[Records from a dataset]

++++++++++

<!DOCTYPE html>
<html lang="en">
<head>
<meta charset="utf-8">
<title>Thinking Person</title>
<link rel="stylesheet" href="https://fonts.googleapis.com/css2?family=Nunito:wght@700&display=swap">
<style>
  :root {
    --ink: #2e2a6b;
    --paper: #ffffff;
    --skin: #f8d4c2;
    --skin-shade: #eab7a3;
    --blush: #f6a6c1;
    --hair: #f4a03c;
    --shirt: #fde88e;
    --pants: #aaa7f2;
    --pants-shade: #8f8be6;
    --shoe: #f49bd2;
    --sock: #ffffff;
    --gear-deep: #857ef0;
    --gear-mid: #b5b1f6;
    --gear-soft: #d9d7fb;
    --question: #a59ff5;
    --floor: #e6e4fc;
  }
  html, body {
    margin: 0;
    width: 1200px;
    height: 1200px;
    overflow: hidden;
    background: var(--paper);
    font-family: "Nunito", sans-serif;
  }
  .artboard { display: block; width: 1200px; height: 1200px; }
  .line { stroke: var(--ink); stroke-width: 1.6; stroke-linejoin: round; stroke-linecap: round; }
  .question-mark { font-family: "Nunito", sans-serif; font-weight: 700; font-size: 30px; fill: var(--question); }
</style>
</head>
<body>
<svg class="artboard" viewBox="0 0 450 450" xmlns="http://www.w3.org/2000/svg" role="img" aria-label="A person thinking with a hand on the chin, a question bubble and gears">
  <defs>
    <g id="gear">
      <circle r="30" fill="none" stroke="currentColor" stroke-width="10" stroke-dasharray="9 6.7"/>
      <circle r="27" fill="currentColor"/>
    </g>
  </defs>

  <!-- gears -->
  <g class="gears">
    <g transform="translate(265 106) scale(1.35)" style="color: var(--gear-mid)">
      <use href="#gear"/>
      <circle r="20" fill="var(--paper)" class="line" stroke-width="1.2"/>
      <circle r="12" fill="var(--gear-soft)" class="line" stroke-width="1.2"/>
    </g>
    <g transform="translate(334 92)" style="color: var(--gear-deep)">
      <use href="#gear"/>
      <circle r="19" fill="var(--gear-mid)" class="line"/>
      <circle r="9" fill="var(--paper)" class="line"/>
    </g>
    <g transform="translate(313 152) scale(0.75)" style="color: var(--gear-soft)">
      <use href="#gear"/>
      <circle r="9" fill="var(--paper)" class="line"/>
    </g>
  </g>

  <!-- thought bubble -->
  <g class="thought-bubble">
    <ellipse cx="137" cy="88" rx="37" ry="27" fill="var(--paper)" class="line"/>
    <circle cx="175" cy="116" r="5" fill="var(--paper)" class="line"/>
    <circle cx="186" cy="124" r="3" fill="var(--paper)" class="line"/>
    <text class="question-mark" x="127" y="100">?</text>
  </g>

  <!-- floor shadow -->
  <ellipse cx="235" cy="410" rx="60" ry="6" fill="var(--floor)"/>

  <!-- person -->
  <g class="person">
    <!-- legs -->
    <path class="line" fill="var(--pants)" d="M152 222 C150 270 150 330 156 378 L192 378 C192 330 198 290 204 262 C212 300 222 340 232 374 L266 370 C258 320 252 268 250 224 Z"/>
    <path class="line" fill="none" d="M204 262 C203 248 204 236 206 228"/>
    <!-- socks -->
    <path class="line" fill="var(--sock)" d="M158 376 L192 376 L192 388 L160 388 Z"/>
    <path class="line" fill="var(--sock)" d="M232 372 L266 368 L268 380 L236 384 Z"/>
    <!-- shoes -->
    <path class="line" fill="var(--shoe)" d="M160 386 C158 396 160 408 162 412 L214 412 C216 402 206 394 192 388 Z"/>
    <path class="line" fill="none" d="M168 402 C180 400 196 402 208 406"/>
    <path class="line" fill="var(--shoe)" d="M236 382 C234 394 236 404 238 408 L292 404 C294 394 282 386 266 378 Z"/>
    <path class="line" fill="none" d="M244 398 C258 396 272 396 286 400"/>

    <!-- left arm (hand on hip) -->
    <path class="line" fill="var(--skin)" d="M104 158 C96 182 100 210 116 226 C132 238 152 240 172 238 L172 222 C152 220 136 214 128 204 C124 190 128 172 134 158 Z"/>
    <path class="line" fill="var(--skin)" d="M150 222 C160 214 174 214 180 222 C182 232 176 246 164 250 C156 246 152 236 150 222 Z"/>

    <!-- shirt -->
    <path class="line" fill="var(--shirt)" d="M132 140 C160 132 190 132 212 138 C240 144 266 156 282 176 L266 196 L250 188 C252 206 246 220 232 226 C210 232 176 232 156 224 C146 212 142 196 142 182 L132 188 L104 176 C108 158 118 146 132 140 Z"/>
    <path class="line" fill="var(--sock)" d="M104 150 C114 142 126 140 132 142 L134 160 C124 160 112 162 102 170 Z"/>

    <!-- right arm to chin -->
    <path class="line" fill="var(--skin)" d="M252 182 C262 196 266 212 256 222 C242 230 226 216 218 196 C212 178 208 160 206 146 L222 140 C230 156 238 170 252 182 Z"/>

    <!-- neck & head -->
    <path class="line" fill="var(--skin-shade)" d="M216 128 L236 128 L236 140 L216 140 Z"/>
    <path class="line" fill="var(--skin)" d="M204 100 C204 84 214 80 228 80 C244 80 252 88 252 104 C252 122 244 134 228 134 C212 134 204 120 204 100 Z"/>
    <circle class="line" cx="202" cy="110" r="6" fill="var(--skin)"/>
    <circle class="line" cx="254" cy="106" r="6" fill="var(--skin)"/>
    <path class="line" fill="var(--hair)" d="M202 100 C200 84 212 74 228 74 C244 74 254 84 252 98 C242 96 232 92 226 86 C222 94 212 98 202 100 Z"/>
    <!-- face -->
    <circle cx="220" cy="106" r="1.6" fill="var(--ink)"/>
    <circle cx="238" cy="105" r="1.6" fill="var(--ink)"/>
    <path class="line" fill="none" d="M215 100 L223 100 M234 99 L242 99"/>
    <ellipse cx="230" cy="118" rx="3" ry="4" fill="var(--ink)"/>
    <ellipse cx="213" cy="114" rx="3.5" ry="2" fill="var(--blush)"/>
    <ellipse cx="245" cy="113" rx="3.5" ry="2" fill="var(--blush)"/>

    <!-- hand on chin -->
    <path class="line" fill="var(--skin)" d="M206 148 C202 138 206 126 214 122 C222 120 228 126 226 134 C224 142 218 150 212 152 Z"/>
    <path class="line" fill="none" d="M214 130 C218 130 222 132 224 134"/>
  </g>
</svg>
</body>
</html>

++++++++++

Using the entries shown above, reproduce verbatim the lines from the line bearing "--skin-shade: #eab7a3;" to the line bearing "<!-- floor shadow -->", inclusive.

    --skin-shade: #eab7a3;
    --blush: #f6a6c1;
    --hair: #f4a03c;
    --shirt: #fde88e;
    --pants: #aaa7f2;
    --pants-shade: #8f8be6;
    --shoe: #f49bd2;
    --sock: #ffffff;
    --gear-deep: #857ef0;
    --gear-mid: #b5b1f6;
    --gear-soft: #d9d7fb;
    --question: #a59ff5;
    --floor: #e6e4fc;
  }
  html, body {
    margin: 0;
    width: 1200px;
    height: 1200px;
    overflow: hidden;
    background: var(--paper);
    font-family: "Nunito", sans-serif;
  }
  .artboard { display: block; width: 1200px; height: 1200px; }
  .line { stroke: var(--ink); stroke-width: 1.6; stroke-linejoin: round; stroke-linecap: round; }
  .question-mark { font-family: "Nunito", sans-serif; font-weight: 700; font-size: 30px; fill: var(--question); }
</style>
</head>
<body>
<svg class="artboard" viewBox="0 0 450 450" xmlns="http://www.w3.org/2000/svg" role="img" aria-label="A person thinking with a hand on the chin, a question bubble and gears">
  <defs>
    <g id="gear">
      <circle r="30" fill="none" stroke="currentColor" stroke-width="10" stroke-dasharray="9 6.7"/>
      <circle r="27" fill="currentColor"/>
    </g>
  </defs>

  <!-- gears -->
  <g class="gears">
    <g transform="translate(265 106) scale(1.35)" style="color: var(--gear-mid)">
      <use href="#gear"/>
      <circle r="20" fill="var(--paper)" class="line" stroke-width="1.2"/>
      <circle r="12" fill="var(--gear-soft)" class="line" stroke-width="1.2"/>
    </g>
    <g transform="translate(334 92)" style="color: var(--gear-deep)">
      <use href="#gear"/>
      <circle r="19" fill="var(--gear-mid)" class="line"/>
      <circle r="9" fill="var(--paper)" class="line"/>
    </g>
    <g transform="translate(313 152) scale(0.75)" style="color: var(--gear-soft)">
      <use href="#gear"/>
      <circle r="9" fill="var(--paper)" class="line"/>
    </g>
  </g>

  <!-- thought bubble -->
  <g class="thought-bubble">
    <ellipse cx="137" cy="88" rx="37" ry="27" fill="var(--paper)" class="line"/>
    <circle cx="175" cy="116" r="5" fill="var(--paper)" class="line"/>
    <circle cx="186" cy="124" r="3" fill="var(--paper)" class="line"/>
    <text class="question-mark" x="127" y="100">?</text>
  </g>

  <!-- floor shadow -->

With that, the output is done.